By Andrew Heavens
KHARTOUM (Reuters) - Salva Kiir's reputation as the quiet man of Sudanese politics, with an eccentric taste in cowboy hats, masks a wily operator who is about to steer his impoverished region into full statehood on July 9.
The president of South Sudan, backed by a small group of capable deputies, has spent the past five years locking horns with the region's old enemies in Khartoum, laying the groundwork for most southerners' long dream of independence.
When north and south Sudan ended decades of civil war with the 2005 Comprehensive Peace Agreement, both sides officially agreed to campaign to persuade southerners to stay united with the north. But it was an open secret that Kiir, and the vast majority of southerners, had their heart set on a divorce.
By most standards, the build-up to that split on July 9 has been bloody and disastrous. Thousands of people have died inside south Sudan over the past two years - in "tribal" clashes. The south says northern-backed militias provoked the violence. Khartoum denies the accusation.
Sudan's northern and southern-backed armies are also still facing off in flashpoints along their ill-defined shared border - including in the oil-producing northern region of Southern Kordofan and the contested Abyei area.
But compared to the bloodshed Sudan has seen over past decades, the fact that south Sudan has got this close to independence is in part due to Kiir's unassuming, consensus-building skills, analysts say.
DEALING WITH RENEGADES
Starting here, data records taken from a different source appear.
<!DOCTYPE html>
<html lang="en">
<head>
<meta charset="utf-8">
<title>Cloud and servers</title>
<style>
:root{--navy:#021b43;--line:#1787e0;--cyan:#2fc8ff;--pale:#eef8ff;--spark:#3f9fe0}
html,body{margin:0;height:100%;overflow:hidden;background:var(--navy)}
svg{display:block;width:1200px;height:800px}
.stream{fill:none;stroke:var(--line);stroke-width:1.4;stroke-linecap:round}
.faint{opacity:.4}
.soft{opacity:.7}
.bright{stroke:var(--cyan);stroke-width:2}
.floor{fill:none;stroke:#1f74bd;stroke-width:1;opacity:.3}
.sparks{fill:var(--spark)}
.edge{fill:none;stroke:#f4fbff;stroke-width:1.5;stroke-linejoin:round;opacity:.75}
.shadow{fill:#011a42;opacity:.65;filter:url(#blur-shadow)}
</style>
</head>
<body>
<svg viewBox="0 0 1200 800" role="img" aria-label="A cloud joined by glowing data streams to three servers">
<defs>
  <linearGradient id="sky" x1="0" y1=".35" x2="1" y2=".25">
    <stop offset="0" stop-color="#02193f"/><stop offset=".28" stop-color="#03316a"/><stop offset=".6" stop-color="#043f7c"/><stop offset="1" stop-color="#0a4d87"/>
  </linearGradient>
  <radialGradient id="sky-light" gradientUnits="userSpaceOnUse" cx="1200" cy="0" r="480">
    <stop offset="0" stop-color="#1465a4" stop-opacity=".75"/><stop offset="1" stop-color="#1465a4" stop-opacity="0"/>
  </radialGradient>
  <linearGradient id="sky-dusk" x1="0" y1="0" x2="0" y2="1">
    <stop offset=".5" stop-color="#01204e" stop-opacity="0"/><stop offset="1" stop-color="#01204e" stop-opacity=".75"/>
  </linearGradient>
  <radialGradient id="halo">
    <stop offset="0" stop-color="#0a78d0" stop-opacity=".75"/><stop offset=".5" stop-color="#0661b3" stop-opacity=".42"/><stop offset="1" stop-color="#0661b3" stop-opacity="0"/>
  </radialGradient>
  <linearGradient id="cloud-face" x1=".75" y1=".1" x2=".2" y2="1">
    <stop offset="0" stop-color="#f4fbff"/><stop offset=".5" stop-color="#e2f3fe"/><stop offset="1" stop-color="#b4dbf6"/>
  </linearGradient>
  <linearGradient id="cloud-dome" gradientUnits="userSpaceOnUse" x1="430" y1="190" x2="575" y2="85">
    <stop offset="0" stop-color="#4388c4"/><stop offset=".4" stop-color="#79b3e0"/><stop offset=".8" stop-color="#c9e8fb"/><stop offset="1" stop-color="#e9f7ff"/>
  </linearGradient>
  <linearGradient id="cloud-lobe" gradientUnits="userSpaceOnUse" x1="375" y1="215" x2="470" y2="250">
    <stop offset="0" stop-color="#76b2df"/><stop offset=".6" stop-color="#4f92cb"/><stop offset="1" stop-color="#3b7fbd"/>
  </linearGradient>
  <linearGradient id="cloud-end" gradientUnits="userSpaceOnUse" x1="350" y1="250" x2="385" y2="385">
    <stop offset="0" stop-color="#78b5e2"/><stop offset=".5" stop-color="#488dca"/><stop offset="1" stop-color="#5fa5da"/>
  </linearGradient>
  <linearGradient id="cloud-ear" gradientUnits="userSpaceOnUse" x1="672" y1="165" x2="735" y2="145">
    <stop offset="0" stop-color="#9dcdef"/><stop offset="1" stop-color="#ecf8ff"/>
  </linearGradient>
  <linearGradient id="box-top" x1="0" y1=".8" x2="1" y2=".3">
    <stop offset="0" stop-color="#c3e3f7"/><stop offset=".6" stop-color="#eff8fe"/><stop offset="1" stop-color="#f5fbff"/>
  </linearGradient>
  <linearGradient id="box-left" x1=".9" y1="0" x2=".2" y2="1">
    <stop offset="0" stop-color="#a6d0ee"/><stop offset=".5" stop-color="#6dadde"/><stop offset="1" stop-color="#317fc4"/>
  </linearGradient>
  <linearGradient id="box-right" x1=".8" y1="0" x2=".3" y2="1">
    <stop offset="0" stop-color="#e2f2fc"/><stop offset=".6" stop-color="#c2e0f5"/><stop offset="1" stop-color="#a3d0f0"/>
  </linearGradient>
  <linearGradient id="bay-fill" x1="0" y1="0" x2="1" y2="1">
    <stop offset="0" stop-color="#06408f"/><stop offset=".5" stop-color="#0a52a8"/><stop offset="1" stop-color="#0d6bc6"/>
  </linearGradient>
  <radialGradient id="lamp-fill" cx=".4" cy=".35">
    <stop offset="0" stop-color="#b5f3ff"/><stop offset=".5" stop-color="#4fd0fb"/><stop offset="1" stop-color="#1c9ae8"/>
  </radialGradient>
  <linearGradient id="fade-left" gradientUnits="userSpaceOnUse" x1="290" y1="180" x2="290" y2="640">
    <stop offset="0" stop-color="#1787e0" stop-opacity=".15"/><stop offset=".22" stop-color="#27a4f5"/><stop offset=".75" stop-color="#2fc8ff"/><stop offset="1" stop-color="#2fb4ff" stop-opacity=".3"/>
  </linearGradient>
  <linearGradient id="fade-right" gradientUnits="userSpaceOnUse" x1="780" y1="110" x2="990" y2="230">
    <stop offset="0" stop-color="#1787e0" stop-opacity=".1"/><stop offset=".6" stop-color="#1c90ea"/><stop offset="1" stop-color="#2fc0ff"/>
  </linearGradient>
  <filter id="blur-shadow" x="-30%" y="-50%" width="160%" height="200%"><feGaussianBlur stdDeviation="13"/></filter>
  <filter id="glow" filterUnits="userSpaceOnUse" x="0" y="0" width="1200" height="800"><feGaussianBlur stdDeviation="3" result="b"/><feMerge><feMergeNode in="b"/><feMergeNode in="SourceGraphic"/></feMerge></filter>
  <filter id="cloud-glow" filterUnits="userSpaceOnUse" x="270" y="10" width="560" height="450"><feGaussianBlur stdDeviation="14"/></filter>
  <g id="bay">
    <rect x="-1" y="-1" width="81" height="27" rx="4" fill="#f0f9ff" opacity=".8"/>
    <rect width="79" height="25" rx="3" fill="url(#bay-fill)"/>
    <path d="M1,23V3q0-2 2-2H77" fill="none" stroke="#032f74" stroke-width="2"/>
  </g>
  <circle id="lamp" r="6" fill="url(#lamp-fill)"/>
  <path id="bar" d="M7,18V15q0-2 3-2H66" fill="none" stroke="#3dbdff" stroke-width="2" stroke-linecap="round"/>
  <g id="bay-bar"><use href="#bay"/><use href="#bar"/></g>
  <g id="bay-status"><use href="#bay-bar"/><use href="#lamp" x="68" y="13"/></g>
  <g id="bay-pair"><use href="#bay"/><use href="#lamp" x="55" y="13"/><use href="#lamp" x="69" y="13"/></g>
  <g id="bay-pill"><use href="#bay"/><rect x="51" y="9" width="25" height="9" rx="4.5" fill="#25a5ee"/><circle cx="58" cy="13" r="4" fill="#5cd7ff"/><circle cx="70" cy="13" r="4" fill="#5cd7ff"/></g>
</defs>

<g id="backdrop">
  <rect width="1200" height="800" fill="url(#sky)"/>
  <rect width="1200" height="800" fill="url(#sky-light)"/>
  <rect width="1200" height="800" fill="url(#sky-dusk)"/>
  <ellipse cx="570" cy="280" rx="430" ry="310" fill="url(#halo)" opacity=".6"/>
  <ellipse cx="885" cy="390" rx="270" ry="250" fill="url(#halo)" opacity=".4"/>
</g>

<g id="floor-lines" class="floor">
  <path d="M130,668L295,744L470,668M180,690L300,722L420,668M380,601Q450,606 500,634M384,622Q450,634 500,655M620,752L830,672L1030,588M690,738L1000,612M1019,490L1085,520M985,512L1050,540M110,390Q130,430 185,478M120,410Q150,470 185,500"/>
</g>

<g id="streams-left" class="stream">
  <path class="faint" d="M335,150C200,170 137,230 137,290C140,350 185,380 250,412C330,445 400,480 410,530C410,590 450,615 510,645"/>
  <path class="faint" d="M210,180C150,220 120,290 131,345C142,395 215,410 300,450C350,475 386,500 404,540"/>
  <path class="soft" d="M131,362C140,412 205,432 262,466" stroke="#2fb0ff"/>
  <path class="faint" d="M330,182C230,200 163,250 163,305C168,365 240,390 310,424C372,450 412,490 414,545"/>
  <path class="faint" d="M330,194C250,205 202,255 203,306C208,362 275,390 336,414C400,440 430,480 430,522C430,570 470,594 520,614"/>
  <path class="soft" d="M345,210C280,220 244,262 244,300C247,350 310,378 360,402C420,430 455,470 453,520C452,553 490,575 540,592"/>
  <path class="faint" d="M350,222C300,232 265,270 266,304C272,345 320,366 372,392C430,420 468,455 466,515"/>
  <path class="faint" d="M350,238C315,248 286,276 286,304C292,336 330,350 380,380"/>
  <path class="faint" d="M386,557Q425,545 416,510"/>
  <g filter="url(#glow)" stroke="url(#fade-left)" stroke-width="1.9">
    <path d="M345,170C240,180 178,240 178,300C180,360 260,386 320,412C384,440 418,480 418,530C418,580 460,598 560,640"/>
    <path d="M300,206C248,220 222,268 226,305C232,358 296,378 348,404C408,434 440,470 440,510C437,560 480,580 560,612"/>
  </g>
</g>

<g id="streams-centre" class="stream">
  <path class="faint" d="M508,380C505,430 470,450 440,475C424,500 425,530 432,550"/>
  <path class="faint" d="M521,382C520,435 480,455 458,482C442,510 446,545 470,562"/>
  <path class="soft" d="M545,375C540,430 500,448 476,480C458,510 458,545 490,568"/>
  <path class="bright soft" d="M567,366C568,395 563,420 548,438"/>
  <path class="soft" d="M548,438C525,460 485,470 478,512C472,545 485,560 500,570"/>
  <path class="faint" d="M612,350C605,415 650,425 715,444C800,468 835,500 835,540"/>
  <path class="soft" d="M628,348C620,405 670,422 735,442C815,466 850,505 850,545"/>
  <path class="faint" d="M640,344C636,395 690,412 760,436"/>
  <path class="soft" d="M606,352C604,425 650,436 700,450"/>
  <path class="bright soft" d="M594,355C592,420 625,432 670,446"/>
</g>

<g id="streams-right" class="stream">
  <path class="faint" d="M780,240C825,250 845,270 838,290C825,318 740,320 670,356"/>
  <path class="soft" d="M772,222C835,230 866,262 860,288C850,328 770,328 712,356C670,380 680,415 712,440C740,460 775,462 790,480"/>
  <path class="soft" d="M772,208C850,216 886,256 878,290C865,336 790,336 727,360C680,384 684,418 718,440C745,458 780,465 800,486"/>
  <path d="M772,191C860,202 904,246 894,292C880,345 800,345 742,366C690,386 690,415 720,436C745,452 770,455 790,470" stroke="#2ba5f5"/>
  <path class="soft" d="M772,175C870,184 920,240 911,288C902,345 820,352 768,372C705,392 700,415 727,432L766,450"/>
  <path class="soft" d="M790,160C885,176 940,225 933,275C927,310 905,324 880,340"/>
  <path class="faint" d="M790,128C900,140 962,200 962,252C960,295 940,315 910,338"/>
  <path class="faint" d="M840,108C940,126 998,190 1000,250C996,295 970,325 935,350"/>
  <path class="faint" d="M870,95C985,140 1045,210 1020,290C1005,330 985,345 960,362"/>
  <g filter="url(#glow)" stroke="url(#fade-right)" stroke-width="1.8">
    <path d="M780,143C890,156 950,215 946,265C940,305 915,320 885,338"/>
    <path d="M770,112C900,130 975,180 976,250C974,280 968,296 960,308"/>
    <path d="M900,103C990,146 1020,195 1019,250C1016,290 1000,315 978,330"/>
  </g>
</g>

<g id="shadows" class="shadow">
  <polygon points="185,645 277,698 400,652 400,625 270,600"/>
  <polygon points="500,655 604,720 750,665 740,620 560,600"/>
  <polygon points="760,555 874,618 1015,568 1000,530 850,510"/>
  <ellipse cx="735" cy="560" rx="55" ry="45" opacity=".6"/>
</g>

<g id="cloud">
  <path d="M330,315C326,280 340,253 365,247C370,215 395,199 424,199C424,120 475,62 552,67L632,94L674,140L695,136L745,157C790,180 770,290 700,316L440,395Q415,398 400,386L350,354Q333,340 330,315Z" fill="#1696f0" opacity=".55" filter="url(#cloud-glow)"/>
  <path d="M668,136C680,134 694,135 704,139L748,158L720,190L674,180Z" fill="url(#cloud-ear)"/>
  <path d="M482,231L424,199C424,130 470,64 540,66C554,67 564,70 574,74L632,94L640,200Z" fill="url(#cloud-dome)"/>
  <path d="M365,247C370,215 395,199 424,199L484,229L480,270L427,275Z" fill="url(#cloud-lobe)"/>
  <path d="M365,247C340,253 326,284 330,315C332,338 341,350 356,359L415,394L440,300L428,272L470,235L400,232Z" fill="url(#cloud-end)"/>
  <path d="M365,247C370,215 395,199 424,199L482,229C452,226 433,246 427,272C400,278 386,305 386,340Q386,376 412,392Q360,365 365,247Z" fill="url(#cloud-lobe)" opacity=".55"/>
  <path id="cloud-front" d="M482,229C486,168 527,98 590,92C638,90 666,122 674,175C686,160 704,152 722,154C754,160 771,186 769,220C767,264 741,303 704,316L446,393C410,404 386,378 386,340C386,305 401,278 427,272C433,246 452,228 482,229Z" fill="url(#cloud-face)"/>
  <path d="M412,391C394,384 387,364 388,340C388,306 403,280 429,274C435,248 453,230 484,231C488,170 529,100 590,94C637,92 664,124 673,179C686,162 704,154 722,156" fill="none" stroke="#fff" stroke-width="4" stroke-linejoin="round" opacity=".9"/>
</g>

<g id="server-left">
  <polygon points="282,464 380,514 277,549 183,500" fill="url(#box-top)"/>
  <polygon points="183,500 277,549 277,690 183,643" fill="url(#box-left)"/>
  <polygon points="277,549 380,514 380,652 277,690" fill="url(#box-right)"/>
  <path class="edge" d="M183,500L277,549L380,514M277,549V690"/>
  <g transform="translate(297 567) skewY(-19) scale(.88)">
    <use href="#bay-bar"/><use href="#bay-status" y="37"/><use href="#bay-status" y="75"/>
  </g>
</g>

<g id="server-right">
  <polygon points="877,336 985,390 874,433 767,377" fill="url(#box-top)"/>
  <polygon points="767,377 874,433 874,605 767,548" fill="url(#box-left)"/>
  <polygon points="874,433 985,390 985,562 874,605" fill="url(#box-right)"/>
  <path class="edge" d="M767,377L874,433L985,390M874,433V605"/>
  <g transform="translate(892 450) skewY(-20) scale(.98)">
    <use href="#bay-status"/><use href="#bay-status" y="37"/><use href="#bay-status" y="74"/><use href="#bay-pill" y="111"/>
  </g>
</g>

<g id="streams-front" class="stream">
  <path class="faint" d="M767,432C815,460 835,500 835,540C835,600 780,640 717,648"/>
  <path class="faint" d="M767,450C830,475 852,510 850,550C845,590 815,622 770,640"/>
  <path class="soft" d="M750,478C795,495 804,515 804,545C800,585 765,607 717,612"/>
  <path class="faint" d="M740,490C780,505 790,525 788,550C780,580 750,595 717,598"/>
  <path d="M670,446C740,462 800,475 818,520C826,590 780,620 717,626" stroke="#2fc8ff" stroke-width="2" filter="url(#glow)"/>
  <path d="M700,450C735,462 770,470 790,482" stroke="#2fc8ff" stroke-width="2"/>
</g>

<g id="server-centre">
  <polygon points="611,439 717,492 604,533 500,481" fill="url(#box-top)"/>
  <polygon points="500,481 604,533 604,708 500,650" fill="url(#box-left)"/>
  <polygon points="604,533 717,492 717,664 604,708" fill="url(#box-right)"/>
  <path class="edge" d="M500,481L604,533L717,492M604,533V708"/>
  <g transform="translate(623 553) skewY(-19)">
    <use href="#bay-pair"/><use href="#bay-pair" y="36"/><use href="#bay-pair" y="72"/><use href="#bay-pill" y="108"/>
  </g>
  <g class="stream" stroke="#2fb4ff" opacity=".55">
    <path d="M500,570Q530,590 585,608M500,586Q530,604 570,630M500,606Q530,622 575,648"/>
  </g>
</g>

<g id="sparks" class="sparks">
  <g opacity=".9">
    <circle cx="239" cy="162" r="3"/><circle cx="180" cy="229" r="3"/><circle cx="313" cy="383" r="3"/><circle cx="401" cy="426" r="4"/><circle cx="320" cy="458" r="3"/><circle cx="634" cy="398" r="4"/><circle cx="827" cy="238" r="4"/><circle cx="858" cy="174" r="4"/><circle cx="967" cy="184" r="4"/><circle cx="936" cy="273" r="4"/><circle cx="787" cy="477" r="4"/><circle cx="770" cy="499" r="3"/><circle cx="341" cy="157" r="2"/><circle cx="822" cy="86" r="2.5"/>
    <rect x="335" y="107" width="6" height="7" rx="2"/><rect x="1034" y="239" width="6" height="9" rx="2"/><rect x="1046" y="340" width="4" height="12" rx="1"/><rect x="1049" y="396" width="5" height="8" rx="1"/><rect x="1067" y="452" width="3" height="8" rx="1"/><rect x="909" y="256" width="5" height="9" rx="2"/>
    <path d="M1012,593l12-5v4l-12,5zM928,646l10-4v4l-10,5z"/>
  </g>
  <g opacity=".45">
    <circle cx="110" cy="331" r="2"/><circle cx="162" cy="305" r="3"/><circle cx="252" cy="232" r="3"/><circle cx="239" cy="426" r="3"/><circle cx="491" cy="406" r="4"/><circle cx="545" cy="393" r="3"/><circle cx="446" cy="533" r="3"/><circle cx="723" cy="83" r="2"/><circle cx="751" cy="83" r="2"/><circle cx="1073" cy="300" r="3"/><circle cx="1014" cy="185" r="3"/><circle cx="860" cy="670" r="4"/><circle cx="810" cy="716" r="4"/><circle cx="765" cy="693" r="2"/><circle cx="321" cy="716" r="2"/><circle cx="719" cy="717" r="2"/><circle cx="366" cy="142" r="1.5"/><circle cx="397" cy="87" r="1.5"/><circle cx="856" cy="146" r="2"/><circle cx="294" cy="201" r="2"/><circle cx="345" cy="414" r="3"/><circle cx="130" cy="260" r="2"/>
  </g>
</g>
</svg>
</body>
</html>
When Kiir first stepped up as the leader of the semi- autonomous south in 2005, many compared him unfavorably with his firebrand predecessor, the civil war hero John Garang.
But Kiir, the former head of the military wing of the south's dominant Sudan People's Liberation Movement (SPLM), has concentrated on keeping his fragmented region united.
He has repeatedly offered amnesties and pardons to a rash of renegade militia leaders who have sprung up over the past year.
During north-south confrontations over Abyei and other hotspots, Kiir was quick to say he had no intention of going back to war, welcome news to the United States and others in the West that shepherded the peace deal through.
Kiir, a regular worshipper at Juba's Catholic cathedral, has been good at bringing old foes into the SPLM and the southern army. But worries remain about the ability of his party to accept rivals who insist on staying outside the fold.
International observers accused the SPLM and southern army officers of intimidation of opposition groups during last year's national elections.
Southern journalists have also complained about harassment, particularly when articles tackle corruption or some of the south's more eccentric development projects.
So far Kiir, in his late 50s, has kept himself insulated from accusations made against more confrontational supporters.
His quiet approach and lack of polarizing rhetoric could now be his main strengths in governing a landlocked territory handicapped by tribal divisions, severe poverty, unstable neighbors and huge supplies of privately held weapons.